BEGIN

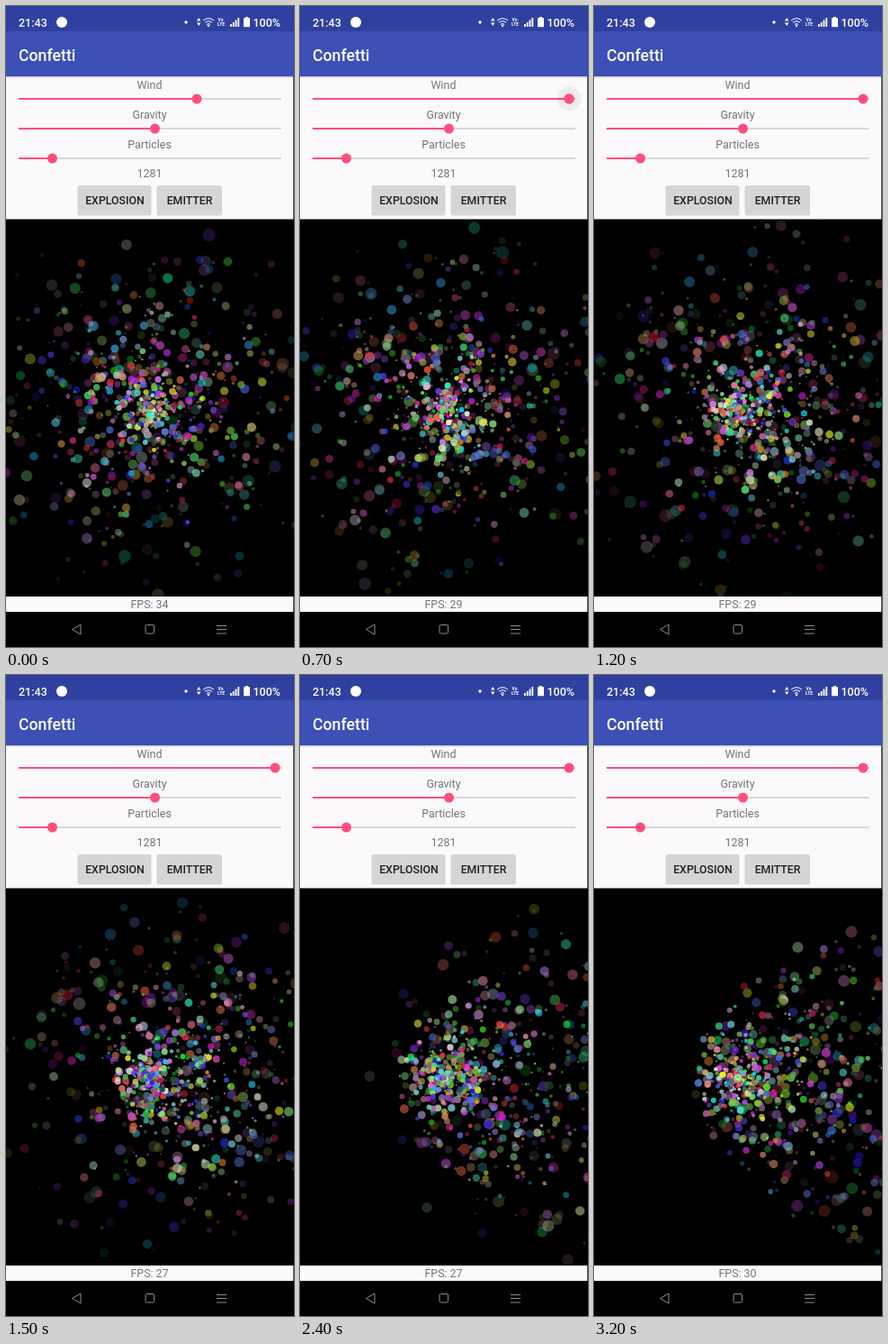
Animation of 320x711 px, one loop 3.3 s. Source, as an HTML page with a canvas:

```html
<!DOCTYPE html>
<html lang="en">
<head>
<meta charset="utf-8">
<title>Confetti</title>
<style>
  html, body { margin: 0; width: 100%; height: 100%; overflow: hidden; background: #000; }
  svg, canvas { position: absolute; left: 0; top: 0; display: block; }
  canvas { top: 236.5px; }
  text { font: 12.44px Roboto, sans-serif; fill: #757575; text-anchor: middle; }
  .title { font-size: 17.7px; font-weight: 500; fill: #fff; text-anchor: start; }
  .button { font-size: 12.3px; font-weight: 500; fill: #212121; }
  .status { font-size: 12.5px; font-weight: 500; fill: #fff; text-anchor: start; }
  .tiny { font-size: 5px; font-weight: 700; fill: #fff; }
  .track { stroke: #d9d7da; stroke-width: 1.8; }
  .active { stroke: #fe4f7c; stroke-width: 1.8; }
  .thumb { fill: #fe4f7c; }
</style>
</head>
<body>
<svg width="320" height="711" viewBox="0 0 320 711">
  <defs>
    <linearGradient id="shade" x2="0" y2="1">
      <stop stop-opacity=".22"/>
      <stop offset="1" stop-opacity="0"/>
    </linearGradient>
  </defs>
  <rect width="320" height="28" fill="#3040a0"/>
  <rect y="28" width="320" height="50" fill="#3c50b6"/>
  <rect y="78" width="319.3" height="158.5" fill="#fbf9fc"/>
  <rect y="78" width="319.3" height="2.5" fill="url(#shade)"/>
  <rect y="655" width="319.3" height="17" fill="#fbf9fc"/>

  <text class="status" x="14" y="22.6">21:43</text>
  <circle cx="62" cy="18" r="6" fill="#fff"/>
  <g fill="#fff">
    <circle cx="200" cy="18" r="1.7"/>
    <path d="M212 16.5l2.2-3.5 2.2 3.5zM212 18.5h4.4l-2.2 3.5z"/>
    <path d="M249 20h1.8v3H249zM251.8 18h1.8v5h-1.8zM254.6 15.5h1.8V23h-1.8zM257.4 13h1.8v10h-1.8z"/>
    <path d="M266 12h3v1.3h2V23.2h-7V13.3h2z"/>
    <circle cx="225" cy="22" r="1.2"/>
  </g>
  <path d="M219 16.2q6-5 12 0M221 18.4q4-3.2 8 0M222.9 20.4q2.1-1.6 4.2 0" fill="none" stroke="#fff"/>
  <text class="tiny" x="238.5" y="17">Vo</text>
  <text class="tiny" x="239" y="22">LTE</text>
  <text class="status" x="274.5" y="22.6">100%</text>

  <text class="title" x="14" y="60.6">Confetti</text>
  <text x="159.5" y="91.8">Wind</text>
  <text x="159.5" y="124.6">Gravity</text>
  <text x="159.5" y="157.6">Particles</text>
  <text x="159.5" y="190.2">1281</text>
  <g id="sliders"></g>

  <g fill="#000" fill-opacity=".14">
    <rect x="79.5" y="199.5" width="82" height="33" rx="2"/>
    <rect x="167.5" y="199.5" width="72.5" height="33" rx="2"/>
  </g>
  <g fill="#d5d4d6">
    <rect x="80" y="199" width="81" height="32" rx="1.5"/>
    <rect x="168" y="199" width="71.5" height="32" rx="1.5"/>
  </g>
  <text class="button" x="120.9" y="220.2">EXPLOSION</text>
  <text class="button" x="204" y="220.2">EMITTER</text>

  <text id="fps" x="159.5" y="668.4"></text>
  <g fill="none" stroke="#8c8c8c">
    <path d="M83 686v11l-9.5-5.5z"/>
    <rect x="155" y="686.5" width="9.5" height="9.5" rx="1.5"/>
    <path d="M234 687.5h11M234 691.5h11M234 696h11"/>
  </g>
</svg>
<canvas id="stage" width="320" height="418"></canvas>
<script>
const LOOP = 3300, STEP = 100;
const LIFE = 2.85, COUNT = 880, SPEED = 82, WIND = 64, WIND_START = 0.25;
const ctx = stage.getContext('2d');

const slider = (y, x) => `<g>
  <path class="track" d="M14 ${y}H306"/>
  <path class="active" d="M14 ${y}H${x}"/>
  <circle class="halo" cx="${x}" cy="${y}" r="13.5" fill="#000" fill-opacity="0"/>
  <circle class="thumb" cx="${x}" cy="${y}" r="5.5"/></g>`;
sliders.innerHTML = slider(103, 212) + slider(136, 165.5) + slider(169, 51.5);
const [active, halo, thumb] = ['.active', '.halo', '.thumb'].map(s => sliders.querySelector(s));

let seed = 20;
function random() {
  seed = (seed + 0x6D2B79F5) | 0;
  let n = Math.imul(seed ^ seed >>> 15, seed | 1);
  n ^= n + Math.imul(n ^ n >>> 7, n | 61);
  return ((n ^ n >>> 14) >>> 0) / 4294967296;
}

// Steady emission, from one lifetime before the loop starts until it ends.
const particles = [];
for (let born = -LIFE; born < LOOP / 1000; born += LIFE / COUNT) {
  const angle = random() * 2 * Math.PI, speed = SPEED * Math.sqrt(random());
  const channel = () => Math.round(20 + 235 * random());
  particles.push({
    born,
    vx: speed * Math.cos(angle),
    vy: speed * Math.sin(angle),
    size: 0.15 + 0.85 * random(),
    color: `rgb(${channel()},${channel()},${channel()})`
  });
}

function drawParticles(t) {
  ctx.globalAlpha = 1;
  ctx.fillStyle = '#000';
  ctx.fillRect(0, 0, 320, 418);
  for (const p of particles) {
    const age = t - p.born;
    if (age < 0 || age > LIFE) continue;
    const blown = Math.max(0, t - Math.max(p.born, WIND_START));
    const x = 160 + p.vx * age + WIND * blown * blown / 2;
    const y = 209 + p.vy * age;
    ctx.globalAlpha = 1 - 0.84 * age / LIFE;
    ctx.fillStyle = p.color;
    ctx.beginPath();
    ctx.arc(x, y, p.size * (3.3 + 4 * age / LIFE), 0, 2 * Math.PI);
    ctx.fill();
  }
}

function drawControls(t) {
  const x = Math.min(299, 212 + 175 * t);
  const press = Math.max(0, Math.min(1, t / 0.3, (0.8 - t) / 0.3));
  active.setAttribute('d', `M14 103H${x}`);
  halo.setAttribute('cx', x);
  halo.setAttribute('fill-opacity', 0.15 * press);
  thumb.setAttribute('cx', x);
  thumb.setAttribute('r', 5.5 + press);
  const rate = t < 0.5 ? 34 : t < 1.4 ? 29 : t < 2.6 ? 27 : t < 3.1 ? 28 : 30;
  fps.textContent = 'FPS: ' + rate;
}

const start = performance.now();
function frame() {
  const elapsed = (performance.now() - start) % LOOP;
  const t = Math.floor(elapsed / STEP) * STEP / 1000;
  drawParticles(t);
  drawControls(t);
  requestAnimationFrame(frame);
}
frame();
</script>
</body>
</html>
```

END

▸ Instructions for the task: Would you return the whole listing exactly, without the pictures?

▸ Task response:
Animation of 320x711 px, one loop 3.3 s. Source, as an HTML page with a canvas:

```html
<!DOCTYPE html>
<html lang="en">
<head>
<meta charset="utf-8">
<title>Confetti</title>
<style>
  html, body { margin: 0; width: 100%; height: 100%; overflow: hidden; background: #000; }
  svg, canvas { position: absolute; left: 0; top: 0; display: block; }
  canvas { top: 236.5px; }
  text { font: 12.44px Roboto, sans-serif; fill: #757575; text-anchor: middle; }
  .title { font-size: 17.7px; font-weight: 500; fill: #fff; text-anchor: start; }
  .button { font-size: 12.3px; font-weight: 500; fill: #212121; }
  .status { font-size: 12.5px; font-weight: 500; fill: #fff; text-anchor: start; }
  .tiny { font-size: 5px; font-weight: 700; fill: #fff; }
  .track { stroke: #d9d7da; stroke-width: 1.8; }
  .active { stroke: #fe4f7c; stroke-width: 1.8; }
  .thumb { fill: #fe4f7c; }
</style>
</head>
<body>
<svg width="320" height="711" viewBox="0 0 320 711">
  <defs>
    <linearGradient id="shade" x2="0" y2="1">
      <stop stop-opacity=".22"/>
      <stop offset="1" stop-opacity="0"/>
    </linearGradient>
  </defs>
  <rect width="320" height="28" fill="#3040a0"/>
  <rect y="28" width="320" height="50" fill="#3c50b6"/>
  <rect y="78" width="319.3" height="158.5" fill="#fbf9fc"/>
  <rect y="78" width="319.3" height="2.5" fill="url(#shade)"/>
  <rect y="655" width="319.3" height="17" fill="#fbf9fc"/>

  <text class="status" x="14" y="22.6">21:43</text>
  <circle cx="62" cy="18" r="6" fill="#fff"/>
  <g fill="#fff">
    <circle cx="200" cy="18" r="1.7"/>
    <path d="M212 16.5l2.2-3.5 2.2 3.5zM212 18.5h4.4l-2.2 3.5z"/>
    <path d="M249 20h1.8v3H249zM251.8 18h1.8v5h-1.8zM254.6 15.5h1.8V23h-1.8zM257.4 13h1.8v10h-1.8z"/>
    <path d="M266 12h3v1.3h2V23.2h-7V13.3h2z"/>
    <circle cx="225" cy="22" r="1.2"/>
  </g>
  <path d="M219 16.2q6-5 12 0M221 18.4q4-3.2 8 0M222.9 20.4q2.1-1.6 4.2 0" fill="none" stroke="#fff"/>
  <text class="tiny" x="238.5" y="17">Vo</text>
  <text class="tiny" x="239" y="22">LTE</text>
  <text class="status" x="274.5" y="22.6">100%</text>

  <text class="title" x="14" y="60.6">Confetti</text>
  <text x="159.5" y="91.8">Wind</text>
  <text x="159.5" y="124.6">Gravity</text>
  <text x="159.5" y="157.6">Particles</text>
  <text x="159.5" y="190.2">1281</text>
  <g id="sliders"></g>

  <g fill="#000" fill-opacity=".14">
    <rect x="79.5" y="199.5" width="82" height="33" rx="2"/>
    <rect x="167.5" y="199.5" width="72.5" height="33" rx="2"/>
  </g>
  <g fill="#d5d4d6">
    <rect x="80" y="199" width="81" height="32" rx="1.5"/>
    <rect x="168" y="199" width="71.5" height="32" rx="1.5"/>
  </g>
  <text class="button" x="120.9" y="220.2">EXPLOSION</text>
  <text class="button" x="204" y="220.2">EMITTER</text>

  <text id="fps" x="159.5" y="668.4"></text>
  <g fill="none" stroke="#8c8c8c">
    <path d="M83 686v11l-9.5-5.5z"/>
    <rect x="155" y="686.5" width="9.5" height="9.5" rx="1.5"/>
    <path d="M234 687.5h11M234 691.5h11M234 696h11"/>
  </g>
</svg>
<canvas id="stage" width="320" height="418"></canvas>
<script>
const LOOP = 3300, STEP = 100;
const LIFE = 2.85, COUNT = 880, SPEED = 82, WIND = 64, WIND_START = 0.25;
const ctx = stage.getContext('2d');

const slider = (y, x) => `<g>
  <path class="track" d="M14 ${y}H306"/>
  <path class="active" d="M14 ${y}H${x}"/>
  <circle class="halo" cx="${x}" cy="${y}" r="13.5" fill="#000" fill-opacity="0"/>
  <circle class="thumb" cx="${x}" cy="${y}" r="5.5"/></g>`;
sliders.innerHTML = slider(103, 212) + slider(136, 165.5) + slider(169, 51.5);
const [active, halo, thumb] = ['.active', '.halo', '.thumb'].map(s => sliders.querySelector(s));

let seed = 20;
function random() {
  seed = (seed + 0x6D2B79F5) | 0;
  let n = Math.imul(seed ^ seed >>> 15, seed | 1);
  n ^= n + Math.imul(n ^ n >>> 7, n | 61);
  return ((n ^ n >>> 14) >>> 0) / 4294967296;
}

// Steady emission, from one lifetime before the loop starts until it ends.
const particles = [];
for (let born = -LIFE; born < LOOP / 1000; born += LIFE / COUNT) {
  const angle = random() * 2 * Math.PI, speed = SPEED * Math.sqrt(random());
  const channel = () => Math.round(20 + 235 * random());
  particles.push({
    born,
    vx: speed * Math.cos(angle),
    vy: speed * Math.sin(angle),
    size: 0.15 + 0.85 * random(),
    color: `rgb(${channel()},${channel()},${channel()})`
  });
}

function drawParticles(t) {
  ctx.globalAlpha = 1;
  ctx.fillStyle = '#000';
  ctx.fillRect(0, 0, 320, 418);
  for (const p of particles) {
    const age = t - p.born;
    if (age < 0 || age > LIFE) continue;
    const blown = Math.max(0, t - Math.max(p.born, WIND_START));
    const x = 160 + p.vx * age + WIND * blown * blown / 2;
    const y = 209 + p.vy * age;
    ctx.globalAlpha = 1 - 0.84 * age / LIFE;
    ctx.fillStyle = p.color;
    ctx.beginPath();
    ctx.arc(x, y, p.size * (3.3 + 4 * age / LIFE), 0, 2 * Math.PI);
    ctx.fill();
  }
}

function drawControls(t) {
  const x = Math.min(299, 212 + 175 * t);
  const press = Math.max(0, Math.min(1, t / 0.3, (0.8 - t) / 0.3));
  active.setAttribute('d', `M14 103H${x}`);
  halo.setAttribute('cx', x);
  halo.setAttribute('fill-opacity', 0.15 * press);
  thumb.setAttribute('cx', x);
  thumb.setAttribute('r', 5.5 + press);
  const rate = t < 0.5 ? 34 : t < 1.4 ? 29 : t < 2.6 ? 27 : t < 3.1 ? 28 : 30;
  fps.textContent = 'FPS: ' + rate;
}

const start = performance.now();
function frame() {
  const elapsed = (performance.now() - start) % LOOP;
  const t = Math.floor(elapsed / STEP) * STEP / 1000;
  drawParticles(t);
  drawControls(t);
  requestAnimationFrame(frame);
}
frame();
</script>
</body>
</html>
```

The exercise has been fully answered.